1) First of all you could learn whole phrases or sentences with enough grammatical context to clarify the gender of the noun. Common ways would be to use pronouns -as @Schullz has already mentioned in his answer- or adjectives. MyLanguages.org gives an example of how in Slovak pronouns and adjectives change to agree with the grammatical gender of the noun:
While in English an adjective doesn’t change when the noun changes, in Slovak an adjective should agree in gender and number with the noun. For example:
a) Masculine to feminine and neutral example:
Toto je môj malý synček (this is my little son) becomes: Toto je moja malá dcerka (this is my little daughter). Toto je moje malé auto. (this is my little car).
As you can see from the example above, the adjective comes before the noun and also takes the feminine and neutral form.
[EDIT: Christoph Strobbe has mentioned in the comments that MyLanguages.org might not be entirely reliable. The general idea should hold though.]
So if for an example you are using a Spaced Repetion Software (Anki etc.) your cards could contain:
Q: my little son
A: môj malý synček
Or, if you prefer not to use any language except for your target language:
Q: synček (provide the standard phrase for learning the grammatical gender)
A: môj malý synček
In this case you would just have to remember that the standard phrase for learning the grammatical gender for all nouns is either môj malý, moja malá or moje malé.

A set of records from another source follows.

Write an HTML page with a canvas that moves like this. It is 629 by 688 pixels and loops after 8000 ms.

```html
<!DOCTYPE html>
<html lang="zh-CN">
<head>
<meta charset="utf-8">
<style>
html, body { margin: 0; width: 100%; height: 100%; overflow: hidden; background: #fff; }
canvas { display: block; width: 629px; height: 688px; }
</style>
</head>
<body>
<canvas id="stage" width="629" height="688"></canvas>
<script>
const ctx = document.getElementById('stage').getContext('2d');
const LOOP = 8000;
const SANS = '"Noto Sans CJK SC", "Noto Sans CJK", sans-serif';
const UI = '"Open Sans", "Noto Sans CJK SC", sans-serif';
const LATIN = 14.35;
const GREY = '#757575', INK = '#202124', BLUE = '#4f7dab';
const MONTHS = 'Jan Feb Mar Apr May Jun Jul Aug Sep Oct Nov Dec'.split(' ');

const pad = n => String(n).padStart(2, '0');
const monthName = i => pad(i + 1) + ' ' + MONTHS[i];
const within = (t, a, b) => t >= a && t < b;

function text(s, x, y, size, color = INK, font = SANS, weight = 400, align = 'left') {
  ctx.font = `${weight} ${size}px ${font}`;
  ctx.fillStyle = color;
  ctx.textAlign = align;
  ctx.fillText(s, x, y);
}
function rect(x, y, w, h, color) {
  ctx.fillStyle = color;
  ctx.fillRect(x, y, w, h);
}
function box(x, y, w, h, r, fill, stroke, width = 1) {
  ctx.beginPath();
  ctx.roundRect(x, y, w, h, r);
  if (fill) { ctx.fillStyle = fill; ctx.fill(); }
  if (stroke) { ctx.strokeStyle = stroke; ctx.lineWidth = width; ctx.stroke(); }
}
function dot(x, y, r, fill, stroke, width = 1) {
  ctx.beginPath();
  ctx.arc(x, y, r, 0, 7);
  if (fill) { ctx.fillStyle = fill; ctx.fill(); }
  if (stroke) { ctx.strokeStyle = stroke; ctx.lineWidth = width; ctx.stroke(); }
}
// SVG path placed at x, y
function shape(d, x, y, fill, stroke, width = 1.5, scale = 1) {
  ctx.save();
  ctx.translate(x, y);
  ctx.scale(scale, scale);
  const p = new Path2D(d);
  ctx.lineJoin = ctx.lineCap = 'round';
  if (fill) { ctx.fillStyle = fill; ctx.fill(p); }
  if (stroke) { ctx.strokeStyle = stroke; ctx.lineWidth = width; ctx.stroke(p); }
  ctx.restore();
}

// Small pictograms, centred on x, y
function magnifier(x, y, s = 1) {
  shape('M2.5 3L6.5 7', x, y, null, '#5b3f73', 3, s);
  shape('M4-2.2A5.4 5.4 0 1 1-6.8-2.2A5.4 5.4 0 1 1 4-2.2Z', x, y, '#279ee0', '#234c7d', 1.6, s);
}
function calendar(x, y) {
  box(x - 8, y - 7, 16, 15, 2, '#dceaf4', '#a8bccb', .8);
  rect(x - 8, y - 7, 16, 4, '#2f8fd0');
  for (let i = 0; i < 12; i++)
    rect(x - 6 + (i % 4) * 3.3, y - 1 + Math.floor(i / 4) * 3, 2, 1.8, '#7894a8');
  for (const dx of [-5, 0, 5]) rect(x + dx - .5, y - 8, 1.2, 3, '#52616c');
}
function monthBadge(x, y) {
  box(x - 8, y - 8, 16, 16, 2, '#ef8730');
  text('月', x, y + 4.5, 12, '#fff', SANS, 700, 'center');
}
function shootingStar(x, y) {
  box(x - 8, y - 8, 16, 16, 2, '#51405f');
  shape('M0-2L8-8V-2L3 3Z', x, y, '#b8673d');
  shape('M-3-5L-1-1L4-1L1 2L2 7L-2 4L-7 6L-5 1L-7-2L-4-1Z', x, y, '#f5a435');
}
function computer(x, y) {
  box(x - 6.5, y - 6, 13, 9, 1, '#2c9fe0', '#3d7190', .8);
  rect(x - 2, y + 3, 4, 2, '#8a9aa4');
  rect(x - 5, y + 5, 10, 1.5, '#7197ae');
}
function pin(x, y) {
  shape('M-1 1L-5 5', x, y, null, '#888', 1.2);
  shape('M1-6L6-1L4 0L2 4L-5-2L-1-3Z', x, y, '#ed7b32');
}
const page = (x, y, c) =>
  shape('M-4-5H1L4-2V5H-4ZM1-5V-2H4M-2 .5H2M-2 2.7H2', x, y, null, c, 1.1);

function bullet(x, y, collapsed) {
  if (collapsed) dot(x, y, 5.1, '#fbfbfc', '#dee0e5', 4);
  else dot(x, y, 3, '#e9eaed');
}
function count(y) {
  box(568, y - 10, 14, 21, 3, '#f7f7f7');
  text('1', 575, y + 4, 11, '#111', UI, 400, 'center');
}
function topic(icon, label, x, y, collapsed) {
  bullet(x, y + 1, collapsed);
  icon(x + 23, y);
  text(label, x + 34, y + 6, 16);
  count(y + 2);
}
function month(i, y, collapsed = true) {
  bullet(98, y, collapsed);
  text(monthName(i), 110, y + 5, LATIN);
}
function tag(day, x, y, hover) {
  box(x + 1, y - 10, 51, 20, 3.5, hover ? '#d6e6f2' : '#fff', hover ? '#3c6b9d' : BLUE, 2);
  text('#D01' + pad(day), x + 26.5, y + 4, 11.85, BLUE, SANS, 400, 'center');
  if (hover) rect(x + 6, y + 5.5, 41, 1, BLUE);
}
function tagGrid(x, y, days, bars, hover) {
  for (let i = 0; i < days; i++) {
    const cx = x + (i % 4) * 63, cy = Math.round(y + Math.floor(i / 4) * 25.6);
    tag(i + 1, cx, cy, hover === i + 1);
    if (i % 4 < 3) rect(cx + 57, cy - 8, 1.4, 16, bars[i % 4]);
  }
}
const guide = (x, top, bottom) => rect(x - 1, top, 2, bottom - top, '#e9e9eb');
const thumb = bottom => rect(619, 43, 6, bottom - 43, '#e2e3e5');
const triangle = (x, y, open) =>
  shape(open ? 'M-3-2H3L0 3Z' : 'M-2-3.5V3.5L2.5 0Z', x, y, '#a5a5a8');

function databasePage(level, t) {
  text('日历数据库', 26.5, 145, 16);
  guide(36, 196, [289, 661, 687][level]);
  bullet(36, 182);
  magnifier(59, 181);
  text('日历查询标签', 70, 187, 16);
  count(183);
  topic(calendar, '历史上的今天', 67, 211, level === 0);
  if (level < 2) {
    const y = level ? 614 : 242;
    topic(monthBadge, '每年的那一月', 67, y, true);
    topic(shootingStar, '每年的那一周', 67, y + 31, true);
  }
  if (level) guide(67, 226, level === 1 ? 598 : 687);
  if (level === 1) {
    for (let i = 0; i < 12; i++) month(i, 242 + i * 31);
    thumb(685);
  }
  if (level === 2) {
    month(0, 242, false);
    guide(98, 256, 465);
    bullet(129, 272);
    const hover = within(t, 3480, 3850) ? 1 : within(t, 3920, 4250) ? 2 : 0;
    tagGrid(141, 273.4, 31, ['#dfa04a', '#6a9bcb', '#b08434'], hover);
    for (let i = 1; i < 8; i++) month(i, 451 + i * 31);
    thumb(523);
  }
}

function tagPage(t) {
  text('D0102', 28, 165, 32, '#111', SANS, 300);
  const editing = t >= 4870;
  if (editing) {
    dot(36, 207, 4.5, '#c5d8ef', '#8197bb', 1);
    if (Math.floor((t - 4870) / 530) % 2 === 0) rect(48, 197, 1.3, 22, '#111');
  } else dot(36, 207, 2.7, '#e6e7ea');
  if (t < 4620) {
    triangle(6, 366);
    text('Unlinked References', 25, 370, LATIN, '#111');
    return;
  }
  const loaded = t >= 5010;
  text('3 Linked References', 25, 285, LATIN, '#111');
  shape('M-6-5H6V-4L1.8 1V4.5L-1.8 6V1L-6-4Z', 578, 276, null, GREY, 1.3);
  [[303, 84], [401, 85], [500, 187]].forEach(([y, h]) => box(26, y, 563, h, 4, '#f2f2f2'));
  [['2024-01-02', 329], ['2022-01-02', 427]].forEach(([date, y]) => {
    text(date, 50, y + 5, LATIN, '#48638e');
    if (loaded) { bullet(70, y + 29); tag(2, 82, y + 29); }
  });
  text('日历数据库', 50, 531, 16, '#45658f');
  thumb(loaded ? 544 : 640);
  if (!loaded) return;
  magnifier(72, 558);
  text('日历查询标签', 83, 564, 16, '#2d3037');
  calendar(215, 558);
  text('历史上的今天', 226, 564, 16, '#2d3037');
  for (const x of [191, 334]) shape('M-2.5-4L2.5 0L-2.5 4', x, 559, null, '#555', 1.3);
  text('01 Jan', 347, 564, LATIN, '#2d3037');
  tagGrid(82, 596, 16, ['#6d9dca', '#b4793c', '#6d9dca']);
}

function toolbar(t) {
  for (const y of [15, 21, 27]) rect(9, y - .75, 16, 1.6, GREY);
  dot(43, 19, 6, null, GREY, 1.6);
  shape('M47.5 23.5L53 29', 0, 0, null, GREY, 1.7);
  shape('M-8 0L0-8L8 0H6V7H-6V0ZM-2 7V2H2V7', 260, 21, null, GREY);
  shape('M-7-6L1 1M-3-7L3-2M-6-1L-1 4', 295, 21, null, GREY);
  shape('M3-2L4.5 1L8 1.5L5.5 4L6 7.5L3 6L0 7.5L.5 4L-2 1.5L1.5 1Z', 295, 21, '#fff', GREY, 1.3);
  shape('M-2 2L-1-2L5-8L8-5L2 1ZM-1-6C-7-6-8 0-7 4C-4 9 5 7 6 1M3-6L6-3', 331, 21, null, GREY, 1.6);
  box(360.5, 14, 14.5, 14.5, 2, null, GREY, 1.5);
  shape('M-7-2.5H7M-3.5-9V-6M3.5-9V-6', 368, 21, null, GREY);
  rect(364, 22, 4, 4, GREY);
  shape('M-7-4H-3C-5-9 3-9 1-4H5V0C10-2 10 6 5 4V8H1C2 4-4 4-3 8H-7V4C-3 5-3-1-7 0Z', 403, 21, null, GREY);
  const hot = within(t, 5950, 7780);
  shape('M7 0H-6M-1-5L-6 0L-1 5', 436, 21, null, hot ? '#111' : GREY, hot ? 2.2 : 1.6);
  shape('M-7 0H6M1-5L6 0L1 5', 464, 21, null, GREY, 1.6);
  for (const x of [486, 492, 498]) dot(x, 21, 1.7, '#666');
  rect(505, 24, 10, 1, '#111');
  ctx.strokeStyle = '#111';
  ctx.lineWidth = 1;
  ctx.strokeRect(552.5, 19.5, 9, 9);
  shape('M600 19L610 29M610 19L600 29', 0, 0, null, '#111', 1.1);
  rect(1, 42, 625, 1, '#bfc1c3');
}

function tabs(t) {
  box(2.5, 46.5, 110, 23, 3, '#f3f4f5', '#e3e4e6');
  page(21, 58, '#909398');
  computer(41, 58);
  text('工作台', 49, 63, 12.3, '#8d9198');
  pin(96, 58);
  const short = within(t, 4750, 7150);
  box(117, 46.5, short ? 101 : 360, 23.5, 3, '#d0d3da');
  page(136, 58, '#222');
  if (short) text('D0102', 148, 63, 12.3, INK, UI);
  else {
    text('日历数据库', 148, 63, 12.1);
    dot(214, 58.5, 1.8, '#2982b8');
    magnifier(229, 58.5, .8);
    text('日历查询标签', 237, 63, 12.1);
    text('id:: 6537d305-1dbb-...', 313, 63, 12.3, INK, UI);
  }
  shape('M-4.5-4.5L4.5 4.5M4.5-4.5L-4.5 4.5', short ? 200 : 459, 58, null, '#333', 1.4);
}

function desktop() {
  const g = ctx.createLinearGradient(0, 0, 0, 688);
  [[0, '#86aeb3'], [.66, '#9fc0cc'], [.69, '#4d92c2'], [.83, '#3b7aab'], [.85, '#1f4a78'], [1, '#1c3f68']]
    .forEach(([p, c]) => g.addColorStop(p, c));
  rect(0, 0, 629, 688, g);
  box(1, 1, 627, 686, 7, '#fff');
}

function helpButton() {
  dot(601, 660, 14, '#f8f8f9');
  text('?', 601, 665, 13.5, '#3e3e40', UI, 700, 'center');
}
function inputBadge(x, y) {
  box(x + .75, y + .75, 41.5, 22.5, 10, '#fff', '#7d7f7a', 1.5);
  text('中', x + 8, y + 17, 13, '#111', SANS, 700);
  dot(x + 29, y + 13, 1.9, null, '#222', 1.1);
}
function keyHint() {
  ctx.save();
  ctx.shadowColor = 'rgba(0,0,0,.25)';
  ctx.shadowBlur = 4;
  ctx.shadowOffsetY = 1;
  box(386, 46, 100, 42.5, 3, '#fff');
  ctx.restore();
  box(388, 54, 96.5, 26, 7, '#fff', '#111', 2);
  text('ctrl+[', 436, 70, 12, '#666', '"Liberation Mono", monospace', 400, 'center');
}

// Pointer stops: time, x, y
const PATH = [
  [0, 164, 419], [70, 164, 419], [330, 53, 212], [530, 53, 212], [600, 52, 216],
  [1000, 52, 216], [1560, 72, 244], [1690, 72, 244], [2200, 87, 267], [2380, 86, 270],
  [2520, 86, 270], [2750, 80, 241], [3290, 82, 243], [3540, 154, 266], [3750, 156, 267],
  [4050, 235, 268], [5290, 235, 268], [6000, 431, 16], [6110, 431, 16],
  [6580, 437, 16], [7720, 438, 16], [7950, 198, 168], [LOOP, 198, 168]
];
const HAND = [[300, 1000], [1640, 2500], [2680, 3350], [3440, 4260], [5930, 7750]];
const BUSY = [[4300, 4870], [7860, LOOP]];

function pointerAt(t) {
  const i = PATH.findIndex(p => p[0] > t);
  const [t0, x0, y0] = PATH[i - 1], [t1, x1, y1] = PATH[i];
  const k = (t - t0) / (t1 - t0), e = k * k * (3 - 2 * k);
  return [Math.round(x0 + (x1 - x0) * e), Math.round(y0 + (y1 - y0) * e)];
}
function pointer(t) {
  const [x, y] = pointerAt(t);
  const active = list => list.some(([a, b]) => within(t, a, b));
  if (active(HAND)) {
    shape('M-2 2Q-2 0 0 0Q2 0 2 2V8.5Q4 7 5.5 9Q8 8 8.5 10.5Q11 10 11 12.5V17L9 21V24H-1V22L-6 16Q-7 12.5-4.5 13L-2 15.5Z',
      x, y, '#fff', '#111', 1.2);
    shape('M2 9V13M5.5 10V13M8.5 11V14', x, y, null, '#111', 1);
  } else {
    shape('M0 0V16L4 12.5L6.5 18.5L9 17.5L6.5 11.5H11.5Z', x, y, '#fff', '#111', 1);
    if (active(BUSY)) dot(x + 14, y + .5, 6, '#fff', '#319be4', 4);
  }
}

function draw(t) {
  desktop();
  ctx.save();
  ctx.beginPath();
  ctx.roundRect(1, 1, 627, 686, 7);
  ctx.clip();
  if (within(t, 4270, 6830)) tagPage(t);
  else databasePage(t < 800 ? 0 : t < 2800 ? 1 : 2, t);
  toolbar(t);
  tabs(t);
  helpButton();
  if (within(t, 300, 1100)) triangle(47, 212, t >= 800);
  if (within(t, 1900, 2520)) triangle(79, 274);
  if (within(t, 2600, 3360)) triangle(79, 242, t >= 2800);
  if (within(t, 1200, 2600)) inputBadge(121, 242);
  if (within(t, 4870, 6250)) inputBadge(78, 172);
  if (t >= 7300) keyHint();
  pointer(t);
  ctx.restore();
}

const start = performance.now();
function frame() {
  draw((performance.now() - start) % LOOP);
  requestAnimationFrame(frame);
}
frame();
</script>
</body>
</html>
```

2) As for congenitally blind people not being able to use Gabriel Wyner's mnemonic technique (or 'game') mentioned in the Answer you have linked to above - there is already a solution indirectly mentioned in the relevant quote from Wyner's book:
Masculine nouns burn. Feminine nouns are ice cold.
Feel the heat [of each word]; the more senses you can involve, the better.
(Emphasis added by me. I have also replaced the phrase 'of each image' with 'of each word', since a blind person would obviously have to make the kinesthetic associations with the words themselves, not with images.)
So congenitally blind people could use a non-visual version of Wyner's approach, based on the other senses.
In the light of this let's also take a look at another example for Wyner's approach, quoted in the answer you link to:
I want you to imagine all of the masculine nouns exploding. Your tree? Kaboom, splinters of wood everywhere. A branch gets embedded in the wall behind you. Dog chunks splatter all over the ceiling and floors. You wipe bits of fur and gore from your forehead. Make your images as vivid as you can stomach.
Even though congenitally blind people don't have the above-mentioned mental images they do have auditory, kinesthetic, olfactory and gustatory representations for the same things and experiences. They are therefore quite capable of mentally exploding a non-visual representation of a dog, having non-visual dog chunks splatter non-visually over the non-visual ceiling and floors, non-visually wiping non-visual bits of fur and gore from their forehead (even if most non-blind people couldn't really imagine what these mental representations would be like).
There are also many other non-visual ways of mentally associating nouns with grammatical gender: apart from the obvious example of mentally associating masculine nouns with a man's voice, feminine nouns with a woman's voice, and neuter nouns with a child's voice, one could even use voices from different actors, or a theatric, comic or tragic 'coloring' of the nouns to differentiate between the grammatical gender. All this would be a lot easier for a congenitally blind person, who is already accustomed to the exclusive use of non-visual mental representations. (This might also be a solution for some of those non-blind people who have difficulty applying visual mnemonics.)
To sum up: There is nothing hindering a congenitally blind person using a modified, non-visual version of Wyner's approach.